The tour takes us to Monica’s bedroom. This is where she is said to have bestowed her favours on many a man, including it is strongly rumoured King Edward the 7th. It is bizarre to see her nude portrait sipping tea on a rug outside the room but the rumours have it this was just a foretaste of the erotic prints that decorated the room.
Then we are back into the corridor and on our way out – our 45 minutes have elapsed.
What Didn’t We See?
There is a lot which we didn’t see – presumably because of the state of repair of the building. So by the wonders of the internet here are two of the rooms we didn’t see - the library and the billiards room
The Bullough Mausoleum
George decided that his father John who had died in 1891, when George was 21 should be reburied on the Island of Rum. This meant taking his body from the family crypt in Acccrington to the Island by train. This despite the fact that John had expressed his wishes to be buried there. The coffin was transported by train and steamer to the island where it was interred in a mausoleum built for the purpose.
However a visiting journalist commented that the tiled mausoleum looked like a public lavatory and George promptly had it dynamited. He then placed the coffin in a new sarcophagus in a magnificent mausoleum built out oif polished sandstone in the form of a Greek temple. It is in a magnificent location facing the ocean. Eventually both George and Monica were interred in separate sarcophagi and the 3 lie together facing the storms.
Whatever Happened To The Animals?
The humming birds froze when the heat in a hot house failed – they were stuffed and remain as an exhibit today.
The turtles were let back into the sea by George where they promptly disappeared.
And the Alligator escaped, frightened the guests and was shot by George.
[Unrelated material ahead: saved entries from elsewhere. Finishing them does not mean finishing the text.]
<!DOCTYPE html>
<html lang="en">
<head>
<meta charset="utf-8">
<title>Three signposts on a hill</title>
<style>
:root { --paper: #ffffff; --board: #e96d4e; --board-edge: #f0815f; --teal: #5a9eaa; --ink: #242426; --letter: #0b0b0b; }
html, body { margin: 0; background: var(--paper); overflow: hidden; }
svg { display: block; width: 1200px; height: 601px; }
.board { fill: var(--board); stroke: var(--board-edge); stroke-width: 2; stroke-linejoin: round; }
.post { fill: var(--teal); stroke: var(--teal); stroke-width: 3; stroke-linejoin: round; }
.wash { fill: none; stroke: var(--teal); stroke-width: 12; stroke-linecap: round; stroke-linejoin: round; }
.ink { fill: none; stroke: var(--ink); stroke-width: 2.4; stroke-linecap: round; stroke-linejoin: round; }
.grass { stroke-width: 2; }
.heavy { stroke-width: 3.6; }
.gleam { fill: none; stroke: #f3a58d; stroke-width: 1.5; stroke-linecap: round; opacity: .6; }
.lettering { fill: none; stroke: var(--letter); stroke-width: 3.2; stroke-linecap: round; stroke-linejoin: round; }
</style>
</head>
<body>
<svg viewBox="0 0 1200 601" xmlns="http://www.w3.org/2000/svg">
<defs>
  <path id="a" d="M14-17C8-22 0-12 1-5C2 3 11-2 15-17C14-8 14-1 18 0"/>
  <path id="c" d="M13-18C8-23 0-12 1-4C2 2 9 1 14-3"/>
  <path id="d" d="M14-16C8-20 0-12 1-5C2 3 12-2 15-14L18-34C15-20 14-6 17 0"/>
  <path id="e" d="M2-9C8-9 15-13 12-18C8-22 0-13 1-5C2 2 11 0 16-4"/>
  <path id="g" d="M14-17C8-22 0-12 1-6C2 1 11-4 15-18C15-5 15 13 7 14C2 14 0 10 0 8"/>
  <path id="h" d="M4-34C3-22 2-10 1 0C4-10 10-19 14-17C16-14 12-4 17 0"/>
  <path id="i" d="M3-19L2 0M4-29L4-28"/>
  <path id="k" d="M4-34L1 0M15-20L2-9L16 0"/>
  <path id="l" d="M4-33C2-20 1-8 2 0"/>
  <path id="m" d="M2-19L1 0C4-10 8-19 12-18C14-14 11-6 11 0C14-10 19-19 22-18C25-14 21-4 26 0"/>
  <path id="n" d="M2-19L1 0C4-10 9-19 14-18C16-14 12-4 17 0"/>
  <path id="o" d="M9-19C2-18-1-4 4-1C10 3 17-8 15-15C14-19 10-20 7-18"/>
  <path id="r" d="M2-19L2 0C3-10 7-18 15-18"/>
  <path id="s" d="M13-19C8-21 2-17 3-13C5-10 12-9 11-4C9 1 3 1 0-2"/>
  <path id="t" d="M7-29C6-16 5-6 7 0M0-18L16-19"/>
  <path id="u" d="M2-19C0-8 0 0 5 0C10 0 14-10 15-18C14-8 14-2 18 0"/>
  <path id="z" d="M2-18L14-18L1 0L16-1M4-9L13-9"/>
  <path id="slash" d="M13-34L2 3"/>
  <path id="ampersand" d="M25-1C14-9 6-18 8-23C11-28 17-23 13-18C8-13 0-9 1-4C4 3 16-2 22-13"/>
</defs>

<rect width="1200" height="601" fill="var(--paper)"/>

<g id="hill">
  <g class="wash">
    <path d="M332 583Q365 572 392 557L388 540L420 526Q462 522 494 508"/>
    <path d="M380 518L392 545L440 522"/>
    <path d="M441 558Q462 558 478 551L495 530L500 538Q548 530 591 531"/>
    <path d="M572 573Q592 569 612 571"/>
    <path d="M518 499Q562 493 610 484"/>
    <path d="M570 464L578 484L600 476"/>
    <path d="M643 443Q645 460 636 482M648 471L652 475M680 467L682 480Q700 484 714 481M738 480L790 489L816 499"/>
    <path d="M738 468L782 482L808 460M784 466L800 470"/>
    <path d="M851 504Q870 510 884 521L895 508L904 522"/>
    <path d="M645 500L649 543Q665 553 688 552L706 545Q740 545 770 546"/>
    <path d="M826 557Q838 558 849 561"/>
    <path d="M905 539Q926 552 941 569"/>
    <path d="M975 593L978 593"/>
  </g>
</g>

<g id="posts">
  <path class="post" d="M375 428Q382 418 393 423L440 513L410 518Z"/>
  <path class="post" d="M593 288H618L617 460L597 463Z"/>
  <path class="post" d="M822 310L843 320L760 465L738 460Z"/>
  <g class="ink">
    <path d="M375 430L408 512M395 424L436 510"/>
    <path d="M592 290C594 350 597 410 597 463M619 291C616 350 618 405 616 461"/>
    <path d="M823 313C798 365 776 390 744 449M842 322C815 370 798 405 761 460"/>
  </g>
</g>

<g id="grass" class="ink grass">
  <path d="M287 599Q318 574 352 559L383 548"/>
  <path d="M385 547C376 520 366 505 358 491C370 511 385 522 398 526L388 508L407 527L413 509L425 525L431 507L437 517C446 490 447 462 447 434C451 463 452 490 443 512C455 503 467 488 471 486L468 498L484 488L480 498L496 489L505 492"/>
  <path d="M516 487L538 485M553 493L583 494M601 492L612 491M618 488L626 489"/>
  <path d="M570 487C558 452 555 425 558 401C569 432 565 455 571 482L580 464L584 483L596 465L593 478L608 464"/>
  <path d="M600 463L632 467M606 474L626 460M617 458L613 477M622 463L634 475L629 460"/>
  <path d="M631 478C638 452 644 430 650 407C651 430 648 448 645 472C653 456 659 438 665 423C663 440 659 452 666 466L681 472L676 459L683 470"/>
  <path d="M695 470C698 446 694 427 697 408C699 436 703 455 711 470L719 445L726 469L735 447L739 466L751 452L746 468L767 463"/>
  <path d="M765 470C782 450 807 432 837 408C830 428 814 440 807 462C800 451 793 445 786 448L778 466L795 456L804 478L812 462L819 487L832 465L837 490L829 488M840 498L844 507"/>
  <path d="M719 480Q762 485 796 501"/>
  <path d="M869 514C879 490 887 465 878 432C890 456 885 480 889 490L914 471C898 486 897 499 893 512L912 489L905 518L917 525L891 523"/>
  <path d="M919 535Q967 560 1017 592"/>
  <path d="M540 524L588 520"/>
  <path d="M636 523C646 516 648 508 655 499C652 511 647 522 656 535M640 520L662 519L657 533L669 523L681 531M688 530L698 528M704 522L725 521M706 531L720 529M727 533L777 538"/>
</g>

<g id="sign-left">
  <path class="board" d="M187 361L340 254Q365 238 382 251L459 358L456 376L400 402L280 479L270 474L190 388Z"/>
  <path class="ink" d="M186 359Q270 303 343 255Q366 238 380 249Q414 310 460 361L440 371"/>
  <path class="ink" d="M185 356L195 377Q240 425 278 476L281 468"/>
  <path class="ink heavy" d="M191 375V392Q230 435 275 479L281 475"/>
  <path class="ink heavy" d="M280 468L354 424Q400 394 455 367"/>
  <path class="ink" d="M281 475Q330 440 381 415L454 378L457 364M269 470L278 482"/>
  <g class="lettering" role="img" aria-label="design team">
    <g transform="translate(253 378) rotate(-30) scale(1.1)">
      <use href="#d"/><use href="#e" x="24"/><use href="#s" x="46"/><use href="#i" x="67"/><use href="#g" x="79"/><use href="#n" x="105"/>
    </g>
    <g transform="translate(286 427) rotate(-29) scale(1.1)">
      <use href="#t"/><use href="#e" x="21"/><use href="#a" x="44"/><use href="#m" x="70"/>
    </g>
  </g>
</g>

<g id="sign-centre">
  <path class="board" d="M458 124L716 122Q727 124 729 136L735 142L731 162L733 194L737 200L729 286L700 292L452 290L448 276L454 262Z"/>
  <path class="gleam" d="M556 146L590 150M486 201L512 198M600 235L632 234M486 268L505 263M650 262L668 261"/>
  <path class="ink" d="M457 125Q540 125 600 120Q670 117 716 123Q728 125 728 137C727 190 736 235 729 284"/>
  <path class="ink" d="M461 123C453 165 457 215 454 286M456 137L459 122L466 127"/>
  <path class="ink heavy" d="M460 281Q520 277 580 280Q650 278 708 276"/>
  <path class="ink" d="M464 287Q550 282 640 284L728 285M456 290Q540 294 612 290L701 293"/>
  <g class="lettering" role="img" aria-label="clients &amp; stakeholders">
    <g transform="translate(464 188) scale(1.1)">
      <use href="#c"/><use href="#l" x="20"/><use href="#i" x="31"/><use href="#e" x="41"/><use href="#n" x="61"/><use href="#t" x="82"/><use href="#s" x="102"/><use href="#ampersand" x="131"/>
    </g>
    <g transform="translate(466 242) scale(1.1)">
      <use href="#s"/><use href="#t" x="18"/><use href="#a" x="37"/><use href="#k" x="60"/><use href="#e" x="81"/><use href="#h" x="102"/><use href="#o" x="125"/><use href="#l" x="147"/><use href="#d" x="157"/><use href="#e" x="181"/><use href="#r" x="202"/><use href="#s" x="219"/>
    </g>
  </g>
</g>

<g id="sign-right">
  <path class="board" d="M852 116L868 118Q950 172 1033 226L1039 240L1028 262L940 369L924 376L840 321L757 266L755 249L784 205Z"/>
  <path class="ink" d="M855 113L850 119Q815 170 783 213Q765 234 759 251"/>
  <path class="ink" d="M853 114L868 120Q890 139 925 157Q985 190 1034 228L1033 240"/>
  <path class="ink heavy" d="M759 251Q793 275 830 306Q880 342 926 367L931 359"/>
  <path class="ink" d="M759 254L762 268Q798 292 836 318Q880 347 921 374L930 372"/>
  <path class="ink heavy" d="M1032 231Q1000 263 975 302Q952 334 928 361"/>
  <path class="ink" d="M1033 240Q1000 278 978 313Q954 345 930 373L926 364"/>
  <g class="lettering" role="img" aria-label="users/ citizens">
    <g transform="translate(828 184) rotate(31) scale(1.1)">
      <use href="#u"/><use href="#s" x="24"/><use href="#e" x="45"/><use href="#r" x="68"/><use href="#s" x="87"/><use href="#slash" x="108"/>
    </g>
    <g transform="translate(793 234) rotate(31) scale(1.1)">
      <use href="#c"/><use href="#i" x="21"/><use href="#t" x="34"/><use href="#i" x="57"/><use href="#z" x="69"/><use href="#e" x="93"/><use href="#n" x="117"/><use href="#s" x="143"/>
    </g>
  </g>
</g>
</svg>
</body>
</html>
At the moment Kinloch Castle hangs between complete dereliction and restoration whiuch gives it an amazing ambience – a vibe if you will. It is a testament to George Bullogh – the Edwardian millionaire who delivered his dream. Visit soon!